### [RECORD SET]
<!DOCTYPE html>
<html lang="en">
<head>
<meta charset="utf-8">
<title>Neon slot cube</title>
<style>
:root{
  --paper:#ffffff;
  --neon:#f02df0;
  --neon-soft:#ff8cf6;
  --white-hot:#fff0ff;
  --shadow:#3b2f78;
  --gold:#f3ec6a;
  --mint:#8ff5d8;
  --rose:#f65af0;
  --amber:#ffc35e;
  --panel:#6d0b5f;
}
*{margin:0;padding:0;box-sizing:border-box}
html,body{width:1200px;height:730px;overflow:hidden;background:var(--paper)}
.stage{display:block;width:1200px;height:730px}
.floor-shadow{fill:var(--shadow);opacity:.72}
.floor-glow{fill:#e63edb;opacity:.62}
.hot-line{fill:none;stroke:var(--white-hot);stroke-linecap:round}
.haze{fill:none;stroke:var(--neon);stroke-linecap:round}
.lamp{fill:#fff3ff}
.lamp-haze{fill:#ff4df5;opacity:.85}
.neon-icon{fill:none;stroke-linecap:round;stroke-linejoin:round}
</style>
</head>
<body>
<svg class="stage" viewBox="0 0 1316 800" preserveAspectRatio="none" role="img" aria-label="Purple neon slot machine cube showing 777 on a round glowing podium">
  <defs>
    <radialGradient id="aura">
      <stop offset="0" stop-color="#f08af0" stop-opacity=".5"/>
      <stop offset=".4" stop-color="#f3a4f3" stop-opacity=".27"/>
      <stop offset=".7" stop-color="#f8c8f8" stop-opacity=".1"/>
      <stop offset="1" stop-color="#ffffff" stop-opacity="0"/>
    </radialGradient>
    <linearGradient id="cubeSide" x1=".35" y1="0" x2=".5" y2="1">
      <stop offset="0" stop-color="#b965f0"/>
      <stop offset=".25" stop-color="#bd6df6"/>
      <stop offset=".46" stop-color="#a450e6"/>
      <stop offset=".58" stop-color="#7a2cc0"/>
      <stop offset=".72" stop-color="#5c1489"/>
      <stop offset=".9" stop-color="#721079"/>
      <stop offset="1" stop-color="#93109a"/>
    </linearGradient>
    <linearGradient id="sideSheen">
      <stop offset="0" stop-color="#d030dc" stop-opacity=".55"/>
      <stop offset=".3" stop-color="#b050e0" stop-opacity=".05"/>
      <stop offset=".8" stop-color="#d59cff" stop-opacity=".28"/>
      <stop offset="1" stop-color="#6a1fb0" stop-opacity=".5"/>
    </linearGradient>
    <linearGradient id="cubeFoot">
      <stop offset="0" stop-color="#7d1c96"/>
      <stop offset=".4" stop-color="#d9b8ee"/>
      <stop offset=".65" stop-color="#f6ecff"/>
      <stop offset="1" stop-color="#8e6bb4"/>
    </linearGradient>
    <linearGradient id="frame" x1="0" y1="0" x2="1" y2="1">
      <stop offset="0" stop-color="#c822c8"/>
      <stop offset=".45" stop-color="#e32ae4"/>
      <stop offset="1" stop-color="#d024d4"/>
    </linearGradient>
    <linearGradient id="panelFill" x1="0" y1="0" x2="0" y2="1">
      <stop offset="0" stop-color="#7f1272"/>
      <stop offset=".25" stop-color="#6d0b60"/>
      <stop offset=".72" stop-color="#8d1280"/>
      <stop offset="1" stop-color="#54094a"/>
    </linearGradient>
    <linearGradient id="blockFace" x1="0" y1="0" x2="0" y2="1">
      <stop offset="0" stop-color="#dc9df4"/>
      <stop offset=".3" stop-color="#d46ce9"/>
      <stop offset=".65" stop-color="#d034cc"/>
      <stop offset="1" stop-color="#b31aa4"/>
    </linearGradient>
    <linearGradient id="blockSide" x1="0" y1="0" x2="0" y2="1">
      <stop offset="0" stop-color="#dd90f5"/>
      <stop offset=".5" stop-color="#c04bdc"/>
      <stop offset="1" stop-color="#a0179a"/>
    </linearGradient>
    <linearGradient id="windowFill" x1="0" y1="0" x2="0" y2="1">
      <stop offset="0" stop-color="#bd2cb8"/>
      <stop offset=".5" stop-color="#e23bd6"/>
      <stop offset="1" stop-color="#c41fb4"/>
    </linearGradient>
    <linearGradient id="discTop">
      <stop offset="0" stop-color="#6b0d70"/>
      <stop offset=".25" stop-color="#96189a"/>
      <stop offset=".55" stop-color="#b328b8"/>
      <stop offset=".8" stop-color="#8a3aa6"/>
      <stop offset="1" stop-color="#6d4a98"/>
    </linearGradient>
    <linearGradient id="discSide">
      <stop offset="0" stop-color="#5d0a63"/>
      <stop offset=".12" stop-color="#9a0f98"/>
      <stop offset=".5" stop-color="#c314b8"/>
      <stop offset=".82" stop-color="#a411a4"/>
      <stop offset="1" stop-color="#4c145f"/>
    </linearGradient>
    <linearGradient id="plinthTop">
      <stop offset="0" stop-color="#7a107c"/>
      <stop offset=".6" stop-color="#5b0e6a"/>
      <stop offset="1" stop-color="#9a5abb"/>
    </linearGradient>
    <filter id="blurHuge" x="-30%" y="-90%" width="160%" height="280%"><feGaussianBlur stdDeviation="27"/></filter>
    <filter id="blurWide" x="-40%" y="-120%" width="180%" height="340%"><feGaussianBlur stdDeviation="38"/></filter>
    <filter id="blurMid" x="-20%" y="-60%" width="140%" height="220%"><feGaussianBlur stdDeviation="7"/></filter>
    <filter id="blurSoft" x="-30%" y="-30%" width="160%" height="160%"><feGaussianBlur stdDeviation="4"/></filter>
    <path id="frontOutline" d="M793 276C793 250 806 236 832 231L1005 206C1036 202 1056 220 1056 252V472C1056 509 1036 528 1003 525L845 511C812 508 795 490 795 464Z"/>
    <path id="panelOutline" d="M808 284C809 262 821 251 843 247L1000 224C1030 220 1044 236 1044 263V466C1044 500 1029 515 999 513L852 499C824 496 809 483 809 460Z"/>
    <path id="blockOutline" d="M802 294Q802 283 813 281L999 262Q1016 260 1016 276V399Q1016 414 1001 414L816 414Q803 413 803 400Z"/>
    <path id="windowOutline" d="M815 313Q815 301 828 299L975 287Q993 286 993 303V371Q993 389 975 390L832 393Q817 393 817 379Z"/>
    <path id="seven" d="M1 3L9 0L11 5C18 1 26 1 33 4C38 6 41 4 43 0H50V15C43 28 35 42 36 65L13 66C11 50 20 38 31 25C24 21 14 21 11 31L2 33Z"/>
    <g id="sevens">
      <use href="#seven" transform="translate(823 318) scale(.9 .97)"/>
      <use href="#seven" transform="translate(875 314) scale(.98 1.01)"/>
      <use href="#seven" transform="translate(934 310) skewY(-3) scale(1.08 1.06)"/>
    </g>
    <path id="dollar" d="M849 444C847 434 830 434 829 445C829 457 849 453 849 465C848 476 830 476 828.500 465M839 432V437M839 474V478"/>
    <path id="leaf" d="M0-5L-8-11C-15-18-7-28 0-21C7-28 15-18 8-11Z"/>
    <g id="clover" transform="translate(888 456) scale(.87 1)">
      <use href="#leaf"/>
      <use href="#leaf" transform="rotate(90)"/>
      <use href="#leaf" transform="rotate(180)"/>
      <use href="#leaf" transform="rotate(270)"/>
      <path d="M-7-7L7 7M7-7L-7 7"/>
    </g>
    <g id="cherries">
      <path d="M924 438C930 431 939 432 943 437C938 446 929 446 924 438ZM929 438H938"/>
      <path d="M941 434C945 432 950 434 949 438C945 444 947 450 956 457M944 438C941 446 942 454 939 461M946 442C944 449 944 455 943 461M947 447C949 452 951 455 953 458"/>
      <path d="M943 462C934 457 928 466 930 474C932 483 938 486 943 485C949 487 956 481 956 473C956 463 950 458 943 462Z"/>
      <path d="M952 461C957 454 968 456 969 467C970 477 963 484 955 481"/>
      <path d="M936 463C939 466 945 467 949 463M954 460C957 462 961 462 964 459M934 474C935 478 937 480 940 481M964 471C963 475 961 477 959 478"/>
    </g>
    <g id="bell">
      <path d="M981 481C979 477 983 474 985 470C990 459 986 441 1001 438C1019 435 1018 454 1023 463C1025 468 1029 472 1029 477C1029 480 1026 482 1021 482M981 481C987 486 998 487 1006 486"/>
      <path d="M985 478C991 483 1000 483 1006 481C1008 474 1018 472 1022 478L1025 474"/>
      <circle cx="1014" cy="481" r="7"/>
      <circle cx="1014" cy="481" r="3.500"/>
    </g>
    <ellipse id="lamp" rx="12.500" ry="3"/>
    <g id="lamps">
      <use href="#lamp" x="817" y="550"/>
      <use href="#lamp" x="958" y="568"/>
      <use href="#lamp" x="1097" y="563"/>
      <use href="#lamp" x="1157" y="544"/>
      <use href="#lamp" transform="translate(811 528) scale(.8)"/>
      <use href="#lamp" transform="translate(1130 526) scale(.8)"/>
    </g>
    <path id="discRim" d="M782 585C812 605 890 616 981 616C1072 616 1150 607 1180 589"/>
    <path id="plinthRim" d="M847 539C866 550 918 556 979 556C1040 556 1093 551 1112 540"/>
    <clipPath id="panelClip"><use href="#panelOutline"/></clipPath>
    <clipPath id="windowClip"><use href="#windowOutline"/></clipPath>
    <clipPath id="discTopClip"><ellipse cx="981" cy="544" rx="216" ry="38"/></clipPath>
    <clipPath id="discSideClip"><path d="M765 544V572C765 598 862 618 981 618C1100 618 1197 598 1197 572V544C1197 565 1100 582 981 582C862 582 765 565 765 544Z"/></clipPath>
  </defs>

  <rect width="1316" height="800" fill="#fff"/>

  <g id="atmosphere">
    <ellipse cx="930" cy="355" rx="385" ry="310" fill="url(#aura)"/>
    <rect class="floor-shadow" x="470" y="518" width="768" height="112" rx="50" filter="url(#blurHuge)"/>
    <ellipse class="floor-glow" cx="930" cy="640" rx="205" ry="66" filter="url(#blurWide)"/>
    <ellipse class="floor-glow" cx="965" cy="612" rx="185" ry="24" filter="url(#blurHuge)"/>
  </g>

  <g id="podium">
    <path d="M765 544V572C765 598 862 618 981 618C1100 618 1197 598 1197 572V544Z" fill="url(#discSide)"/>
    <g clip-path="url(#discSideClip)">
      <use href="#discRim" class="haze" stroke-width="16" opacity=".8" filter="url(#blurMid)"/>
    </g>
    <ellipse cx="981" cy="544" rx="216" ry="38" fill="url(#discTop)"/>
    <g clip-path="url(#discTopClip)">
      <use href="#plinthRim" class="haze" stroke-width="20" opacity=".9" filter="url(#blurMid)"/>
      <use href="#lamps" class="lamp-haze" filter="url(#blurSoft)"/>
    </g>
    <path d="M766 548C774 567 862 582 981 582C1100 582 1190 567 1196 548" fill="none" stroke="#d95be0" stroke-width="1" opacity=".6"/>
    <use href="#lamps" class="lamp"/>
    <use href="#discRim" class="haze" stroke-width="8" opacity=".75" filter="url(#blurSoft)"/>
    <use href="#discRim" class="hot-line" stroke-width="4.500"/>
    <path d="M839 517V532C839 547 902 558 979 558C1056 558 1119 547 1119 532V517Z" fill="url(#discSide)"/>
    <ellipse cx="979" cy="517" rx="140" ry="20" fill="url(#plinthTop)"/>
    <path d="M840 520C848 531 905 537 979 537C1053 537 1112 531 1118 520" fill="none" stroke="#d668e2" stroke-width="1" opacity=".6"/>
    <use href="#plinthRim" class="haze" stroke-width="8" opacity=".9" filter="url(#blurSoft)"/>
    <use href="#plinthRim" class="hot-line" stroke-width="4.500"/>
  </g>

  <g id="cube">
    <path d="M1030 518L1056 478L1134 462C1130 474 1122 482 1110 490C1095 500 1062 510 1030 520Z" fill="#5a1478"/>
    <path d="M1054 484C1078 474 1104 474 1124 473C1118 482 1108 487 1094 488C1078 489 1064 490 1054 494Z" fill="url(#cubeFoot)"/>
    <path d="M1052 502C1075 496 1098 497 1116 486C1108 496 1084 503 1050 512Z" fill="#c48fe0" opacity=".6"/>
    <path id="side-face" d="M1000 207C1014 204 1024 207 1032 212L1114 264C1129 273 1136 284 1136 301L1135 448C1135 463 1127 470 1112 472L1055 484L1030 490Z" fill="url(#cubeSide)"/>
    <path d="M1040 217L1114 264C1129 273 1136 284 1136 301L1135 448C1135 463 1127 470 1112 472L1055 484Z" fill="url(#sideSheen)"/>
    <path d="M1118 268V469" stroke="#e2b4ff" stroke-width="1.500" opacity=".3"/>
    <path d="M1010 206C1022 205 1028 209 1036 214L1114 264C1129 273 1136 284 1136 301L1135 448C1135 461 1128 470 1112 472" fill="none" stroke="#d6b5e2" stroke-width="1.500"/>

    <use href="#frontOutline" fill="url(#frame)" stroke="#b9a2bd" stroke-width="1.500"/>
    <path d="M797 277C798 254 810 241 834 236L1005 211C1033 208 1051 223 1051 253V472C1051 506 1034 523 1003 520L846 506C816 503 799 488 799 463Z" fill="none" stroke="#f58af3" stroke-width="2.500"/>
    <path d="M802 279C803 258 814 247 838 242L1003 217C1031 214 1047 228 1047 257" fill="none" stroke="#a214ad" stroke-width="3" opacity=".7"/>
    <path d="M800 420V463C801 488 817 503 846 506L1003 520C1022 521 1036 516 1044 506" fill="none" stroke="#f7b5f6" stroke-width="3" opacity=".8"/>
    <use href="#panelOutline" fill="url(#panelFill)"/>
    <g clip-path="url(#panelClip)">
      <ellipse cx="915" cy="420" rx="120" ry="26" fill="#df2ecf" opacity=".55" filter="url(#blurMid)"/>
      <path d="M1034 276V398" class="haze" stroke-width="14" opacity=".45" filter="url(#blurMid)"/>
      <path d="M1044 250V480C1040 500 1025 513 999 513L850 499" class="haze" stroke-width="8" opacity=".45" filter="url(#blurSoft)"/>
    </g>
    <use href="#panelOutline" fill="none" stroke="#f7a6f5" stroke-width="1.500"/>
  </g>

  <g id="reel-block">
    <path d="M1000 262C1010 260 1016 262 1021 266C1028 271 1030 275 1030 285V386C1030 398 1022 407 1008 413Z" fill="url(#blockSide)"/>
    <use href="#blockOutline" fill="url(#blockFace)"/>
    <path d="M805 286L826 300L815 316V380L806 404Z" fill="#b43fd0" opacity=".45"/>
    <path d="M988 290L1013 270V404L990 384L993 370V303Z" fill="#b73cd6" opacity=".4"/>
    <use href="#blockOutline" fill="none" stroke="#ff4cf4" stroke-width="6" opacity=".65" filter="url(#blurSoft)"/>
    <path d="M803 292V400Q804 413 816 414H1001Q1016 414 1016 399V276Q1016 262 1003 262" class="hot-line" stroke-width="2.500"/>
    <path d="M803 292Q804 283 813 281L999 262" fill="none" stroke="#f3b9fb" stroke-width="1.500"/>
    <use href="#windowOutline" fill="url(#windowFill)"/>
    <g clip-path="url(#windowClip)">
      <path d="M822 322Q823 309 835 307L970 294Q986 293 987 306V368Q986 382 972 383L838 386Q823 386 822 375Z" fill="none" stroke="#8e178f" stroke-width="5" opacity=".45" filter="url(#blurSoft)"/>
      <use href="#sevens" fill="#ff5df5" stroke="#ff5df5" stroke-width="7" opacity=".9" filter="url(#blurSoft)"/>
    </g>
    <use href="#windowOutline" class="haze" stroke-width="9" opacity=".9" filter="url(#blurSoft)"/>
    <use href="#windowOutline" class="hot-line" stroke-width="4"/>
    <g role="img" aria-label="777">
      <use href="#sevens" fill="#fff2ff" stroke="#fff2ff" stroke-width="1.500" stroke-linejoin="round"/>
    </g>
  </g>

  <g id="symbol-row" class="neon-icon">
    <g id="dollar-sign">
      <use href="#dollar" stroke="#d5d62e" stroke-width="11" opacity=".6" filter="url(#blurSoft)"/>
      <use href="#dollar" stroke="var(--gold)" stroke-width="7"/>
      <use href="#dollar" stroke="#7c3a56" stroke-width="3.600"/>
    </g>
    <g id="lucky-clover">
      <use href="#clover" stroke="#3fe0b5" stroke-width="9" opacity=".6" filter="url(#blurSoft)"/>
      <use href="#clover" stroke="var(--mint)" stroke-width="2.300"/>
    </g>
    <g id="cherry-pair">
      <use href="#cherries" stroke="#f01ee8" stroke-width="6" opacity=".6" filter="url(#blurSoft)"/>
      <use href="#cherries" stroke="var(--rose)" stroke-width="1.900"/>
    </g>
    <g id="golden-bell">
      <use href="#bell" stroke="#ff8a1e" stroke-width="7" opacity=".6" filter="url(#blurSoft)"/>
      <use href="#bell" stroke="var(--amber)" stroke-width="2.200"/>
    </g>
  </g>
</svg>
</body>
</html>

### [DIRECTIONS]
Every line above from the line with "284C809 262 821" to the line with "444C847 434 830", both included, must be reproduced exactly, and no other line may appear.

### [PROBLEM SOLUTION]
    <path id="panelOutline" d="M808 284C809 262 821 251 843 247L1000 224C1030 220 1044 236 1044 263V466C1044 500 1029 515 999 513L852 499C824 496 809 483 809 460Z"/>
    <path id="blockOutline" d="M802 294Q802 283 813 281L999 262Q1016 260 1016 276V399Q1016 414 1001 414L816 414Q803 413 803 400Z"/>
    <path id="windowOutline" d="M815 313Q815 301 828 299L975 287Q993 286 993 303V371Q993 389 975 390L832 393Q817 393 817 379Z"/>
    <path id="seven" d="M1 3L9 0L11 5C18 1 26 1 33 4C38 6 41 4 43 0H50V15C43 28 35 42 36 65L13 66C11 50 20 38 31 25C24 21 14 21 11 31L2 33Z"/>
    <g id="sevens">
      <use href="#seven" transform="translate(823 318) scale(.9 .97)"/>
      <use href="#seven" transform="translate(875 314) scale(.98 1.01)"/>
      <use href="#seven" transform="translate(934 310) skewY(-3) scale(1.08 1.06)"/>
    </g>
    <path id="dollar" d="M849 444C847 434 830 434 829 445C829 457 849 453 849 465C848 476 830 476 828.500 465M839 432V437M839 474V478"/>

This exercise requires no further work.